The conspiracy theory that DNC staffer Seth Rich was killed for political reasons in the summer of 2016 originated with a Russian intelligence service, according to Yahoo News, and was spread through alt-right media outlets and promoted by Roger Stone, Steve Bannon and Julian Assange, much to the dismay of prosecutors and Rich’s family.
“To me, having a foreign intelligence agency set up one of my decedents with lies and planting false stories, to me that’s pretty outrageous,” said Deborah Sines, the former assistant U.S. attorney in charge of the Rich case until her retirement last year. “Maybe other people don’t think it’s that outrageous. I did … once it became clear to me that this was coming from the SVR, then that triggers a lot of very serious [questions about] ‘What do I do with this?’”

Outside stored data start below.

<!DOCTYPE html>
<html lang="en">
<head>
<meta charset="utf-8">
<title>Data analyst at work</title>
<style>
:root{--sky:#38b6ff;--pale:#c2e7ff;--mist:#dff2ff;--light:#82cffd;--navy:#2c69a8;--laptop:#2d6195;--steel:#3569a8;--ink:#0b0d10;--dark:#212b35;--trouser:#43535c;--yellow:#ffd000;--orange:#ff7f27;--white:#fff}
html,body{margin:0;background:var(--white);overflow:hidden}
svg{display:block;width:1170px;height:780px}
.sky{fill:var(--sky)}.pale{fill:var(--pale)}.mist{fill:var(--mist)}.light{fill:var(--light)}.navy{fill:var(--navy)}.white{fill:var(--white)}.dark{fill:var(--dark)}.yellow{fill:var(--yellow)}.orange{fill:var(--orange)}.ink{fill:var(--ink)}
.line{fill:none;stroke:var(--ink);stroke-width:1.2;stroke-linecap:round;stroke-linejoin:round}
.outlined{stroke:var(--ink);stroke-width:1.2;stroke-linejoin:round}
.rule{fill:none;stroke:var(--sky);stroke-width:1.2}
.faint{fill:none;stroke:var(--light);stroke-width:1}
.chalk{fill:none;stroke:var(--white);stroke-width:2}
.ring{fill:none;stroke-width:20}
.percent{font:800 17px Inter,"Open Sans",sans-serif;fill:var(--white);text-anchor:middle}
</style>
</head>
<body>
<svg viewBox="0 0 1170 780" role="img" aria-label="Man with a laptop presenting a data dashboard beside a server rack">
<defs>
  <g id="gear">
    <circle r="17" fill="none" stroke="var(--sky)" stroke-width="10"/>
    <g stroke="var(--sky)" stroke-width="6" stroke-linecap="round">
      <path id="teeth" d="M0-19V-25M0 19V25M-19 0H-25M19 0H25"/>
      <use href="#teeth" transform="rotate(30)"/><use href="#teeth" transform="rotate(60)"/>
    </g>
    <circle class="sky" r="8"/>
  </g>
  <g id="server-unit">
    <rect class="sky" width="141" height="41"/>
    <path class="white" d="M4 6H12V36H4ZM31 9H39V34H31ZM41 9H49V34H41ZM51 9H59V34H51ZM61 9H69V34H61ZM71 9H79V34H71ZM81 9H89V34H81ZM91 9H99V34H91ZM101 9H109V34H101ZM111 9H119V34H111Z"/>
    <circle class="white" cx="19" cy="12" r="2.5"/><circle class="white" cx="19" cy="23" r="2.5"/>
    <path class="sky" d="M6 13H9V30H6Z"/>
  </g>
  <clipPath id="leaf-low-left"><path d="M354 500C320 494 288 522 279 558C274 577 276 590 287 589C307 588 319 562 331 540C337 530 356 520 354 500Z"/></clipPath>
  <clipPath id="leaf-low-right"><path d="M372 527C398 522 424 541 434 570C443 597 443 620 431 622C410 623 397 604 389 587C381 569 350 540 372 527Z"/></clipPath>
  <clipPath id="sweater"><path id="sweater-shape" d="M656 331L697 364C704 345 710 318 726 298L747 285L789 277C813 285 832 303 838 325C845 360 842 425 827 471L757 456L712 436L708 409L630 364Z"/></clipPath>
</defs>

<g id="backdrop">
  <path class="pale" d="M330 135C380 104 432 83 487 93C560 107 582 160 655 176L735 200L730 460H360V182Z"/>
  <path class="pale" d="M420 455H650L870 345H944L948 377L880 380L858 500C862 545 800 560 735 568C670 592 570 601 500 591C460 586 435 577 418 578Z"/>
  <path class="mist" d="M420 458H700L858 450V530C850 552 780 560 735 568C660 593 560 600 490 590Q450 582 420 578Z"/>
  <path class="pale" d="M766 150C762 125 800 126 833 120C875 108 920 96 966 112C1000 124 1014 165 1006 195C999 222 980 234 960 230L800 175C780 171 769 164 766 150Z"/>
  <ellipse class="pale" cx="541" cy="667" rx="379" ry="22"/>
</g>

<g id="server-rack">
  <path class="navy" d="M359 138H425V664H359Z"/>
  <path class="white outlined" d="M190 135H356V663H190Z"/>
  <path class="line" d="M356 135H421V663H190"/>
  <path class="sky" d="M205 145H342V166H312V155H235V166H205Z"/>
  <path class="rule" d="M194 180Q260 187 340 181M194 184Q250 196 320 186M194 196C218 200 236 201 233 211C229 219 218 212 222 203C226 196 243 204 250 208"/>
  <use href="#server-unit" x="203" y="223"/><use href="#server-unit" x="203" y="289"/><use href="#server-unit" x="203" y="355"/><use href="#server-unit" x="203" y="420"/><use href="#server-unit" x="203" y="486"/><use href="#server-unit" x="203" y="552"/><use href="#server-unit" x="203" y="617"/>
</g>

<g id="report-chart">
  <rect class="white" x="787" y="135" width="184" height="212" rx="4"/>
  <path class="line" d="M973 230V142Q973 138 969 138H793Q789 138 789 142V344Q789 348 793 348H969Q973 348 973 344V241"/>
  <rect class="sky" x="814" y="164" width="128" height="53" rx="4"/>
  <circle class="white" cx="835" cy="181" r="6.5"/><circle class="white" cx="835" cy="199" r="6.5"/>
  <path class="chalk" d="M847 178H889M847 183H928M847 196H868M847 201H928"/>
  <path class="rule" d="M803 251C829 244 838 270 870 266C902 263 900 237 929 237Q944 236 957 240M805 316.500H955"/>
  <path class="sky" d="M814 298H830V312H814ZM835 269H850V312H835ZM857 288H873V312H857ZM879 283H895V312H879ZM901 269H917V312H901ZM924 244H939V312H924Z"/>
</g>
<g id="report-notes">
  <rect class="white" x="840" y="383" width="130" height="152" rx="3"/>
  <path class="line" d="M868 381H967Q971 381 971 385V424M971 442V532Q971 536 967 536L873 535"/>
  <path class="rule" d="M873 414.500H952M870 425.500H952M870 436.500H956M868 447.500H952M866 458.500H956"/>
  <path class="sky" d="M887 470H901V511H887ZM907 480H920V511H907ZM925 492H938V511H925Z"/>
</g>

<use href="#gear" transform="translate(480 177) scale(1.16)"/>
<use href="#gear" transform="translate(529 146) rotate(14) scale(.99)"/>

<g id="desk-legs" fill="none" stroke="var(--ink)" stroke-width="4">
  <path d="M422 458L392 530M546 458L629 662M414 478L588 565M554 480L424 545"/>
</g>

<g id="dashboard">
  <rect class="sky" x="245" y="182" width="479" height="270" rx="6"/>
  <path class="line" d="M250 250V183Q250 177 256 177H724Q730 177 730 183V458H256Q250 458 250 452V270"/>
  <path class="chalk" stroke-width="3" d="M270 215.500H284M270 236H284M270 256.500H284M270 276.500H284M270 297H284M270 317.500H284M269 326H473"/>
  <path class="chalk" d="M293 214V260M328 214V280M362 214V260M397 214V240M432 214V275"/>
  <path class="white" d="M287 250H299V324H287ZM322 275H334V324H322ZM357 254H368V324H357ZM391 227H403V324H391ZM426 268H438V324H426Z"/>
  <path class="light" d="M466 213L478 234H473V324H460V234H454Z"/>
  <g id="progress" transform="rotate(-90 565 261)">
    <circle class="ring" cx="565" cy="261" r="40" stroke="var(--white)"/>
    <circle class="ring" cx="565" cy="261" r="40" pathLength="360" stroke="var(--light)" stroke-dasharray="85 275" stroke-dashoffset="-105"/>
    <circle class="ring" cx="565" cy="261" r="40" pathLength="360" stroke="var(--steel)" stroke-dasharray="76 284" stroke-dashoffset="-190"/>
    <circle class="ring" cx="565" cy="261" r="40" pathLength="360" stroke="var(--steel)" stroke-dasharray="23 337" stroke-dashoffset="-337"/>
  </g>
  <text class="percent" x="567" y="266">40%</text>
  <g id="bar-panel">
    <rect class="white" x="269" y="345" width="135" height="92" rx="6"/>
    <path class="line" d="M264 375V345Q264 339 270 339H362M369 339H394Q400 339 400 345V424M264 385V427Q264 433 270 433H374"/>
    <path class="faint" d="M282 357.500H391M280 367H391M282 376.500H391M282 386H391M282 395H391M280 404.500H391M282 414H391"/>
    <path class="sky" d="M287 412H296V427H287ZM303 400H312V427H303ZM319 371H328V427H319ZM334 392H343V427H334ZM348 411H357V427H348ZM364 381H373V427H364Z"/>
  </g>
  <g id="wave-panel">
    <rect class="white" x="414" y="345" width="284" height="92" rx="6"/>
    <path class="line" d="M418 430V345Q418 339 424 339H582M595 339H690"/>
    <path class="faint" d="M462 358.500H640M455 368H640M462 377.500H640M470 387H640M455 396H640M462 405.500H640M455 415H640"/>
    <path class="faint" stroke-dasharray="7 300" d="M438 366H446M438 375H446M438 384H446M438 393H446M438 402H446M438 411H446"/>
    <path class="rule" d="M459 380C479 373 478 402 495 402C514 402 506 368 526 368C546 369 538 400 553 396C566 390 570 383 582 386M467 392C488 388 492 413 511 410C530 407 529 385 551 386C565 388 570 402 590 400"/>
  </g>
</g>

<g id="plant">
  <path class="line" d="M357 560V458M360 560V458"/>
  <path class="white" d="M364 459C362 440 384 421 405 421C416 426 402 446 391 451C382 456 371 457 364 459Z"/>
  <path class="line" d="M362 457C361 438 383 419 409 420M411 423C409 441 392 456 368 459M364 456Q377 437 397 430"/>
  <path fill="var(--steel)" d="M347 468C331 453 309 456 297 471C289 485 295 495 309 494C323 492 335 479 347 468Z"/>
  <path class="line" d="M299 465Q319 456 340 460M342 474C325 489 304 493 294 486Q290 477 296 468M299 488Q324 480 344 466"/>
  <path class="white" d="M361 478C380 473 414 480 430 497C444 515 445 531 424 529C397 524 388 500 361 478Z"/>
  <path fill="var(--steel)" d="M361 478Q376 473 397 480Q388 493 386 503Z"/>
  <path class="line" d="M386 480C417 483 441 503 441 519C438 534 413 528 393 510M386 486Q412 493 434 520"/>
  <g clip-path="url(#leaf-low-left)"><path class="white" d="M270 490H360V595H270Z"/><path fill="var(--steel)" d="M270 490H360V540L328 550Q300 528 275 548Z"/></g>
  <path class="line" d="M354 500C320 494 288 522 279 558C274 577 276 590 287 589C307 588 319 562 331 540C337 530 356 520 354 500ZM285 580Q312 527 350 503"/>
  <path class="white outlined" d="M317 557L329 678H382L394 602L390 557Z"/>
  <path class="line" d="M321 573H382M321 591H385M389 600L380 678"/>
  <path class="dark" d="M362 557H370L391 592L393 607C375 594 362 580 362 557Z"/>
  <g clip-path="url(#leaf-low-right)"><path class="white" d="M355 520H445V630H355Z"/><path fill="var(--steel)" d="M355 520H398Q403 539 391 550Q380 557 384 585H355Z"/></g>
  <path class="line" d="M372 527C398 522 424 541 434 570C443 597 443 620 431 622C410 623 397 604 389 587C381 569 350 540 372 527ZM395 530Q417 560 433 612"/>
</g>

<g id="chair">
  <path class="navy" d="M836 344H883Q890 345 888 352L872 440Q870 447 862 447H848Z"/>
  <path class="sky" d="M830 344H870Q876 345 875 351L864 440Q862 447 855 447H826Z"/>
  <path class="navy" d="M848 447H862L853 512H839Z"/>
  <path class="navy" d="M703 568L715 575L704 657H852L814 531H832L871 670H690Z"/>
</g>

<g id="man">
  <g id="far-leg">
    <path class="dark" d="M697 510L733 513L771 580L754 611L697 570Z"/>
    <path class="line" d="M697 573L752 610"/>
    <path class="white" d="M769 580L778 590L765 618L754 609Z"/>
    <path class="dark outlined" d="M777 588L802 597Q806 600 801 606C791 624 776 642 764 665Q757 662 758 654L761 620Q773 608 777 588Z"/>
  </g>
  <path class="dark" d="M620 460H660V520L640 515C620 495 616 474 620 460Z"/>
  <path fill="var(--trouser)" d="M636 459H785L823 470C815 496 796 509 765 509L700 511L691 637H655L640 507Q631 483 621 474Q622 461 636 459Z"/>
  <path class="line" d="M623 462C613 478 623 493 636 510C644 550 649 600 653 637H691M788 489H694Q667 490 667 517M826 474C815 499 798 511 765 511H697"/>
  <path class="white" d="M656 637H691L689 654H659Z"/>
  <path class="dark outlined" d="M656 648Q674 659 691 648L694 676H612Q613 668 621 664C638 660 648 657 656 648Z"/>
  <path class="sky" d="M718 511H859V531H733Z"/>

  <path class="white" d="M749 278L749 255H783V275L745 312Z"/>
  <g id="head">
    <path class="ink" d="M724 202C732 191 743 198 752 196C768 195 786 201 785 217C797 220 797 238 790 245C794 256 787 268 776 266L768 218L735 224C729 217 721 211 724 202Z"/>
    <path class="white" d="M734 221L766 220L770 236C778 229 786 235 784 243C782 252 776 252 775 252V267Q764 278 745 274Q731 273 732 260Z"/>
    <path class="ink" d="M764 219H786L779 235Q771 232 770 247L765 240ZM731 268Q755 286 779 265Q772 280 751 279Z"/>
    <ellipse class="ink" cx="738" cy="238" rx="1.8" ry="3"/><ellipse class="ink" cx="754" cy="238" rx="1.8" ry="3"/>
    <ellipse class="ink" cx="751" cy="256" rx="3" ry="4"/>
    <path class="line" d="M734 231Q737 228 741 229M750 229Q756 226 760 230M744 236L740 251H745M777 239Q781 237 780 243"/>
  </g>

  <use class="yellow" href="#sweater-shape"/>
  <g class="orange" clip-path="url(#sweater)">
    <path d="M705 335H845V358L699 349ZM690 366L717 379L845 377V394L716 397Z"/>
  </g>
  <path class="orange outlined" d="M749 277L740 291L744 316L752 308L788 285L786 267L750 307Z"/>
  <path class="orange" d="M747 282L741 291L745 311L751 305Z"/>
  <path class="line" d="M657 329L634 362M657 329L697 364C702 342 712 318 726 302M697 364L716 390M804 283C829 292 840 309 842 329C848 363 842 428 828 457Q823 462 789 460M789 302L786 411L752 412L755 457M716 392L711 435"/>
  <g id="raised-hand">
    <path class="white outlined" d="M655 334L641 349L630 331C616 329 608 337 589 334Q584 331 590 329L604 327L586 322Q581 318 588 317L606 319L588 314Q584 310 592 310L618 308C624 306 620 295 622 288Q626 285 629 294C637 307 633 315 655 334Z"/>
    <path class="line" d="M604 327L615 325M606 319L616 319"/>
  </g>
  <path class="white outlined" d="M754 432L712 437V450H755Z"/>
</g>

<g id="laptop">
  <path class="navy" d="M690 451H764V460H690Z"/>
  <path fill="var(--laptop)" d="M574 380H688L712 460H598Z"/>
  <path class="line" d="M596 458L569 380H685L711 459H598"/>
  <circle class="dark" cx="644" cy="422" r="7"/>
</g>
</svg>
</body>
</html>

Sines says police never uncovered any evidence that Rich’s death was anything but a botched robbery.
Sines says that she obtained classified information that showed Russia’s foreign intelligence service, known as the SVR, first circulated a phony “bulletin” — disguised to read as a real intelligence report —about the alleged murder of the former DNC staffer on July 13, 2016. That was just three days after Rich, 27, was killed while walking home to his group house in the Bloomingdale neighborhood of Washington, D.C..
[Russia has three intelligence services The SVR is the foreign intelligence agency, the equivalent of the CIA. The GRU is the military intelligence agency, the equivalent of the U.S. Defense Intelligence Agency. The FSB is the domestic security agency, the equivalent of the FBI. ]
For two years after Rich’s death Russian government-owned media organizations, RT and Sputnik repeatedly played up stories alleging that Rich, a relatively junior-level staffer, was the source of Democratic Party emails that had been leaked to WikiLeaks. It was an idea first floated by WikiLeaks founder Julian Assange, who on Aug. 9, 2016, announced a $20,000 reward for information about Rich’s murder, saying — somewhat cryptically — that “our sources take risks.”
The Internet Research Agency, the St. Petersburg company owned by Yegeny Prigozhing, a confidante of Russian president Vladmir Putin, boosted the Rich conspiracy theories. IRA accounted tweeted and retweeted more than 2,000 times about Rich, helping to keep the bogus claims about his death in the social media bloodstream, according to an analysis of a database of Russia troll accounts by Yahoo News.
Steve Bannon promoted the Seth rich conspiracy theory to one of his media contacts.
“Huge story … he was a Bernie guy … it was a contract kill, obviously,” then-White House chief strategist Steve Bannon texted to a CBS “60 Minutes” producer about Rich on March 17, 2017, according to some of Bannon’s text messages that were reviewed by Yahoo News. (Bannon did not respond to requests for comment.)
Fox News hyped the claim in a much publicized story, which it then retracted.
Deborah Sines told Yahoo News that Russia used the story to obscure its responsibility for hacking the DNC and leaking the emails to Wikileaks.
“It appeared to me that it was a very clear campaign to deflect an ongoing federal criminal investigation,” Sines said. “So then you have to look at why is Russia doing this? … It’s not rocket science before you add it up and you go, ‘Oh, if Seth is the leaker to WikiLeaks — it doesn’t have anything to do with the Russians. So of course Russia’s interest in doing this is incredibly transparent.” The Russian strategy, Sines said, was diabolically simple: “Let’s blame it on Seth Rich. He’s a very convenient target.”
Special Prosecutor Robert Mueller, whom Sines briefed about the Rich case, concluded there was nothing to the conspiracy theories.
In his recent report, Mueller briefly addressed the questions about Rich, writing that Assange had “implied falsely” that the DNC staffer was the source of the party emails leaked to WikiLeaks. His comments about Rich, Mueller wrote, “were apparently designed to obscure” how WikiLeaks really got them: from Guccifer 2.0, an online persona created by Russia’s military intelligence agency, the GRU, who sent the group an encrypted file of DNC material on July 14, 2016, four days after Rich’s death.
Assange denies that Russia was the source of the DNC hack. Mueller did not interview Assange.